Even if you don't agree with the author's conclusions--that the war in Iraq was handled badly--it DOES offer suggestions why Iraq and Iran in 2015 present such threats to America's security.
Fallows himself begins by describing the book's perspective (page x):
"The subject of the book is America's preparation for and conduct of its war in Iraq, whose combat phase began in March 2003. because that war played so large a part in the U. S. government response to the terrorist attacks of September 11, 2001, assessing the war naturally raises questions about the wisdom, competence, and effectiveness of the overall strategy against Islamic terrorism.
The cumulative argument of the book is that this strategy was gravely flawed in both design and execution."
The chapters cover various aspects of the Iraqi invasion and its aftermath. The chapter entitled "The Fifty-First State?" is based on interviews with knowledgeable players before the invasion of Iraq. The focus was on what was likely to happen after the invasion, since all assumed that the American forces would walk over the Iraqi army. The essay's predictions do not all pan out (and Fallows adds footnotes to note more current information). However, it is interesting to see how a number of these predictions did come to fruition.

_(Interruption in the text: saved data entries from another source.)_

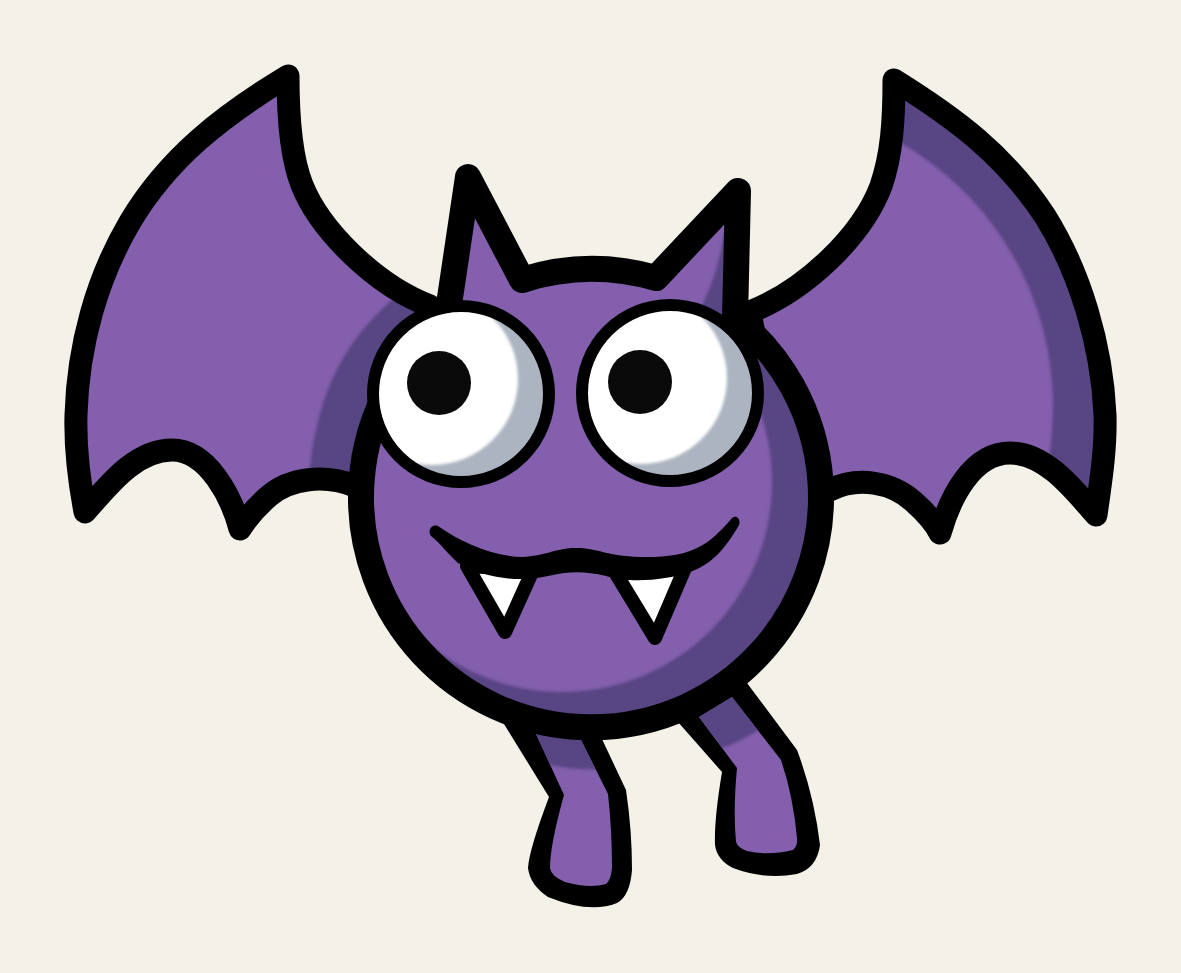
<!DOCTYPE html>
<html lang="en">
<head>
<meta charset="utf-8">
<title>Cartoon bat</title>
<style>
:root { --paper: #f4f1e9; --ink: #000; --fur: #835fad; --fur-shade: #594583; --eye: #fff; --eye-shade: #abb4c0; --pupil: #0a0a0a; }
html, body { margin: 0; overflow: hidden; background: var(--paper); }
svg { display: block; width: 1181px; height: 973px; }
.fur { fill: var(--fur); }
.shade { fill: var(--fur-shade); }
.ink { fill: var(--ink); }
.outline { fill: none; stroke: var(--ink); stroke-width: 23; stroke-linejoin: round; stroke-linecap: round; }
.body-outline { stroke-width: 26; }
.eye-shade { fill: var(--eye-shade); }
.eye-light { fill: var(--eye); }
.eye-outline { fill: none; stroke: var(--ink); stroke-width: 12; }
.pupil { fill: var(--pupil); }
.fang { fill: var(--eye); stroke: var(--ink); stroke-width: 14; stroke-linejoin: round; }
</style>
</head>
<body>
<svg viewBox="0 0 1181 973" role="img" aria-label="Purple cartoon bat with big eyes and two fangs">
  <defs>
    <path id="wing-left" d="M288 76C288 120 292 160 302 185C320 230 375 285 430 306L400 480L355 486C325 474 290 478 269 496C255 508 247 518 240 529C232 498 208 450 172 450C135 450 108 486 85 512C79 480 75 448 76 415C78 345 97 278 130 222C168 158 222 116 288 76Z"/>
    <path id="wing-right" d="M894 80C894 120 892 154 881 186C862 236 806 290 750 312L780 480L830 490C858 476 892 482 914 502C924 511 934 521 940 533C950 498 972 453 1010 453C1046 453 1074 490 1096 515C1101 480 1106 448 1105 415C1102 345 1080 272 1045 216C1004 154 955 118 894 80Z"/>
    <path id="body" d="M522 280A230 230 0 0 1 656 278L738 191L735 318A230 230 0 1 1 447 318L468 177Z"/>
    <path id="leg-left" d="M536 734L564 795Q550 845 550 868Q551 876 565 882Q590 889 606 884Q611 880 612 868Q612 830 608 794L580 738Z"/>
    <path id="leg-right" d="M699 717L737 768Q733 810 736 842Q738 848 747 851Q768 856 793 850Q798 846 797 838Q793 795 781 760L732 697Z"/>
    <clipPath id="in-wing-left"><use href="#wing-left"/></clipPath>
    <clipPath id="in-wing-right"><use href="#wing-right"/></clipPath>
    <clipPath id="in-body"><use href="#body"/></clipPath>
    <clipPath id="in-leg-left"><use href="#leg-left"/></clipPath>
    <clipPath id="in-leg-right"><use href="#leg-right"/></clipPath>
    <clipPath id="in-eye"><circle r="86"/></clipPath>
    <filter id="soft"><feGaussianBlur stdDeviation="1.5"/></filter>
    <g id="eye">
      <g clip-path="url(#in-eye)">
        <circle class="eye-shade" r="88"/>
        <circle class="eye-light" cx="-29" cy="-15" r="86" filter="url(#soft)"/>
      </g>
      <circle class="eye-outline" r="88"/>
    </g>
  </defs>

  <rect width="1181" height="973" fill="var(--paper)"/>

  <g id="legs">
    <path class="ink" d="M504 724L549 797Q529 850 528 868Q530 885 548 897Q590 914 617 903Q630 896 632 870Q632 830 626 790L601 737L590 700H520Z"/>
    <use href="#leg-left" class="fur"/>
    <g clip-path="url(#in-leg-left)"><path class="shade" filter="url(#soft)" d="M520 700H610V769Q575 771 540 763Z"/></g>
    <path class="ink" d="M678 722L722 772Q714 820 715 845Q717 860 733 868Q765 880 797 874Q817 868 820 845Q814 795 797 750L747 683L690 680Z"/>
    <use href="#leg-right" class="fur"/>
    <g clip-path="url(#in-leg-right)"><path class="shade" filter="url(#soft)" d="M680 680H765L764 726Q744 741 715 751Z"/></g>
  </g>

  <g id="wings">
    <use href="#wing-left" class="fur"/>
    <g clip-path="url(#in-wing-left)"><path class="shade" filter="url(#soft)" d="M392 300C340 345 316 400 309 475L420 520L450 300Z"/></g>
    <use href="#wing-left" class="outline"/>
    <use href="#wing-right" class="fur"/>
    <g clip-path="url(#in-wing-right)"><path class="shade" filter="url(#soft)" d="M890 137C990 190 1050 290 1053 400Q1053 435 1047 475L1120 540L1150 300L900 60Z"/></g>
    <use href="#wing-right" class="outline"/>
  </g>

  <g id="body-and-ears">
    <use href="#body" class="fur"/>
    <g clip-path="url(#in-body)"><path class="shade" filter="url(#soft)" d="M724 234C719 265 712 285 700 310V324A210 210 0 0 1 772 482A210 210 0 0 1 562 692A210 210 0 0 1 425 641L400 760H860V220Z"/></g>
    <use href="#body" class="outline body-outline"/>
  </g>

  <g id="face">
    <use href="#eye" x="461" y="394"/>
    <circle class="pupil" cx="439" cy="383" r="32"/>
    <use href="#eye" x="670" y="393"/>
    <circle class="pupil" cx="640" cy="382" r="32"/>
    <path class="fang" d="M467 566L505 632L533 570Z"/>
    <path class="fang" d="M615 572L655 638L685 568Z"/>
    <path class="ink" d="M438 526C460 542 492 556 522 557C545 556 556 548 576 548C598 548 606 556 640 557C692 558 708 546 732 518C737 514 741 520 739 525C724 551 710 565 690 572C664 581 628 583 606 576C582 570 566 572 548 576C520 583 484 578 458 563C447 553 442 545 431 536C427 530 432 524 438 526Z"/>
  </g>
</svg>
</body>
</html>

Other chapters explore Paul Bremer's terminating the Iraqi Army and his extreme de-Baathification program, how George Bush's original war on terror focusing on Afghanistan began to lose focus with the invasion of Iraq, and so on.
His conclusions are exceedingly harsh and may irritate many readers. He notes, to provide a flavor of his reflections, that (page 229):
"The country failed because individuals who led it failed. They made the wrong choices; they did not learn or listen; they were fools. No one responsible for these errors was dismissed from the administration. No senior officer was relieved or reprimanded."
In the final analysis, because of the approach, some of the material does appear dated. However, this perspective also provides an interesting test of how well (or poorly) Fallows and those people whom he interviewed perceived accurately what the longer term situation would actually be.
For those who do not have the time or energy to read the whole array of books on the Iraq war, Blind into Baghdad may be the one best book to select from that array.
Fallows deftly examines how the administration blithely ignored pre-war alerts concerning insufficient troop levels, red flags about possible post-war rioting, and military logistical problems. In addition, the vindictive nature of the administration is also evident as Fallows shows how those people raising hard questions about the war were swiftly scuttled. Finally, the author then gives an excellent analysis of how Bush and company completely fumbled the post-combat operations period when it started to become clear that the administration hadn't done its homework.
This book is not recommended for those with cardiac or circulatory troubles because it will definitely angry the blood.